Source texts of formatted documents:
++++++++
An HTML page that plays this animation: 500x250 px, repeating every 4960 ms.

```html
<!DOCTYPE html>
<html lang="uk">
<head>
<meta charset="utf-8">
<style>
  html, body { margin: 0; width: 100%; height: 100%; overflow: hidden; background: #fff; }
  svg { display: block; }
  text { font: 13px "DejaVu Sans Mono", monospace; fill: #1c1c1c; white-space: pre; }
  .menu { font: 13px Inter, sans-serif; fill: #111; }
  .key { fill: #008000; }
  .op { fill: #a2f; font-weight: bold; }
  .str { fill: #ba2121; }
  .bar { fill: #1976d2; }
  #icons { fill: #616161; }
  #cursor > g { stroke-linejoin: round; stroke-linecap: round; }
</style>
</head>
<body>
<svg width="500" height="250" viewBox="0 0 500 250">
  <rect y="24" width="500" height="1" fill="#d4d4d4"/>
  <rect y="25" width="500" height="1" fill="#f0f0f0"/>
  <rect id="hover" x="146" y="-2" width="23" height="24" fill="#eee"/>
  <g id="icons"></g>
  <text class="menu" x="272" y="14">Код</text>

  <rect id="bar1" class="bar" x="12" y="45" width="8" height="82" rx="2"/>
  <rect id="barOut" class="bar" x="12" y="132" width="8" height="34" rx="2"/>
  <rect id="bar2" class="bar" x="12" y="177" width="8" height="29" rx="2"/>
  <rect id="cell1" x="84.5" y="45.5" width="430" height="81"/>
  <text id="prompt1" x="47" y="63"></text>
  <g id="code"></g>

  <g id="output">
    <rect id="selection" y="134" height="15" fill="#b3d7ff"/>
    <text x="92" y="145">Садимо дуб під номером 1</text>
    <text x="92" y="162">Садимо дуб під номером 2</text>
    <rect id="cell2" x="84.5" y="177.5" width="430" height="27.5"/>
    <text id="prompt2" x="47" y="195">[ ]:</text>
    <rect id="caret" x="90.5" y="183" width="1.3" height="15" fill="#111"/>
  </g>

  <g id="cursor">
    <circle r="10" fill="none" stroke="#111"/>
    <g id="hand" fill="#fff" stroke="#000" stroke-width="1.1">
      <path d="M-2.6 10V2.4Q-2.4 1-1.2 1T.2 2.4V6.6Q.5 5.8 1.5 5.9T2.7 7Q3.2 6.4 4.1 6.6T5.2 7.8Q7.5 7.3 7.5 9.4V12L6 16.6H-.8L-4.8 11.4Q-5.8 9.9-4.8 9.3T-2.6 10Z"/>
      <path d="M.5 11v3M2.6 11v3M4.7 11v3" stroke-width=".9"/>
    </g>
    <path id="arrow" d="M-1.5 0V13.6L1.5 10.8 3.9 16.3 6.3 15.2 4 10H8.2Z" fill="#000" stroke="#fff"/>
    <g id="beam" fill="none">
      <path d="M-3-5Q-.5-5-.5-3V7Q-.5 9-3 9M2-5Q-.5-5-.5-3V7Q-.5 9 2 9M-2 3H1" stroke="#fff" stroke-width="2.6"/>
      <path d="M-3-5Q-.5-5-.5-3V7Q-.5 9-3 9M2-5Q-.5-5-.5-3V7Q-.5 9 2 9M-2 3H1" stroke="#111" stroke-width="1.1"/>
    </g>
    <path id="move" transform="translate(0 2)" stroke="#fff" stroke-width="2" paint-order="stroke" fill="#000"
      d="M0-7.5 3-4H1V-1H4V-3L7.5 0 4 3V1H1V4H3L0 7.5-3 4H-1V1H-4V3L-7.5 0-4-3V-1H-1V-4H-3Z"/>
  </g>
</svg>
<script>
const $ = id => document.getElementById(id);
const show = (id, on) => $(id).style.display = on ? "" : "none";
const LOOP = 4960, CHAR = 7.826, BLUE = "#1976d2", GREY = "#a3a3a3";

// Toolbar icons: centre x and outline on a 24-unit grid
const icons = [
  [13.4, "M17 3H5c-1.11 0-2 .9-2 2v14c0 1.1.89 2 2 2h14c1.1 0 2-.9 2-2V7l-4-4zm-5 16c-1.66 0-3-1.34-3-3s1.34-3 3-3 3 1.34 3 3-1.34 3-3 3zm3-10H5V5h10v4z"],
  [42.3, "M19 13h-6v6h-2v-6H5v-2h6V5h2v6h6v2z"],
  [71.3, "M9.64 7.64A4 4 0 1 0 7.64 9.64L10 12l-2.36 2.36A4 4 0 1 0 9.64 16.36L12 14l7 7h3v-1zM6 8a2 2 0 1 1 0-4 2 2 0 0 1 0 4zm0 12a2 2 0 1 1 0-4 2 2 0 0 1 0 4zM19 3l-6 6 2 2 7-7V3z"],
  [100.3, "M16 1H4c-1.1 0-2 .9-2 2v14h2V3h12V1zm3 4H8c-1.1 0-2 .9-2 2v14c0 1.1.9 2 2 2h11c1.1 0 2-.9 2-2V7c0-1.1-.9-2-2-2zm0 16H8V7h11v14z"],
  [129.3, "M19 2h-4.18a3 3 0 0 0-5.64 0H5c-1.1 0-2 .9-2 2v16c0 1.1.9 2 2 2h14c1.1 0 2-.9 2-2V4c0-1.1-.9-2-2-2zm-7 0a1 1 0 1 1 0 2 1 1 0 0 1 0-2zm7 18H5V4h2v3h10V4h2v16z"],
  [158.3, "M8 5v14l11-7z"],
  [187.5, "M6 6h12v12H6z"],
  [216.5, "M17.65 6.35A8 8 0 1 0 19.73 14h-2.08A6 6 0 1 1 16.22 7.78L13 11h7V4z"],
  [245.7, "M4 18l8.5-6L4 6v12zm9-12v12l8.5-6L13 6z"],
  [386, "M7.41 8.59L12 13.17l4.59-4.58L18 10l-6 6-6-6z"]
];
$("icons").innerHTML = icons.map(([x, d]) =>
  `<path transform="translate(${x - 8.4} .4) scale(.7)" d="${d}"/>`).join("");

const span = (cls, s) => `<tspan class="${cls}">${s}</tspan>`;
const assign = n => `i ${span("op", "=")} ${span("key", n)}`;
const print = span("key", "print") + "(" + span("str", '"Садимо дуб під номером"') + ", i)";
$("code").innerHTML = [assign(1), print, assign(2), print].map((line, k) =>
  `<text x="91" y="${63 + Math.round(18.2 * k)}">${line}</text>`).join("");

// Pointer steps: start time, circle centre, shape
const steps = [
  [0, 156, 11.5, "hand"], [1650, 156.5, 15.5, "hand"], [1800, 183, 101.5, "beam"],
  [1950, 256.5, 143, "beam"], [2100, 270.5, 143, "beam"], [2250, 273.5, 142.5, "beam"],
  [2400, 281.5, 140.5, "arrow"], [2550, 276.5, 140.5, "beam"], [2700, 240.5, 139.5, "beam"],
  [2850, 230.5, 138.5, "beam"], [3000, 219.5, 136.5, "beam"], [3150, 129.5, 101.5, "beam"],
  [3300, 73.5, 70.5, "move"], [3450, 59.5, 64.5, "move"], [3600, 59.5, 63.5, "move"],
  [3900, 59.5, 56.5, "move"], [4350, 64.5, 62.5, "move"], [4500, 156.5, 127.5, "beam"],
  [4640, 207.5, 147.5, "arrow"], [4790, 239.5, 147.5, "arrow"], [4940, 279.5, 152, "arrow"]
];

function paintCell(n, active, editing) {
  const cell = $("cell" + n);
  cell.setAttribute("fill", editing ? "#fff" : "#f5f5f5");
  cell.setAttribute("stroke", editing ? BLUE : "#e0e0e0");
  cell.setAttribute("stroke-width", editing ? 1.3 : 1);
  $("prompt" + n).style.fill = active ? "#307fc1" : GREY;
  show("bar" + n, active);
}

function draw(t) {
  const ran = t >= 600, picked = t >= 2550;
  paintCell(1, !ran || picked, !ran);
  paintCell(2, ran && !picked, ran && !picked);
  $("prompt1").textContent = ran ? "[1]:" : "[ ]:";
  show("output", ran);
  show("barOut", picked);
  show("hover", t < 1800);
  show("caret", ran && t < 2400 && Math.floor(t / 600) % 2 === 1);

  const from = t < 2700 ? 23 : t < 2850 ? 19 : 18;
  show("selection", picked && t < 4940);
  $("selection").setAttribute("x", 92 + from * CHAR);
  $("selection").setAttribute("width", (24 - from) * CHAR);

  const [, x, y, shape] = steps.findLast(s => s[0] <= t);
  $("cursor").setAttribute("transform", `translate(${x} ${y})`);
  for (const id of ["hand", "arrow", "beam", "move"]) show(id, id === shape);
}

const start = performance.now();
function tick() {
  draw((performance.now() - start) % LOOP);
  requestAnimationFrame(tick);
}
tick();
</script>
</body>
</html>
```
++++++++
:: Work to complete ::
Show the lines where the word "innerHTML" appears in the entries.

:: Solution to this exercise ::
$("icons").innerHTML = icons.map(([x, d]) =>
$("code").innerHTML = [assign(1), print, assign(2), print].map((line, k) =>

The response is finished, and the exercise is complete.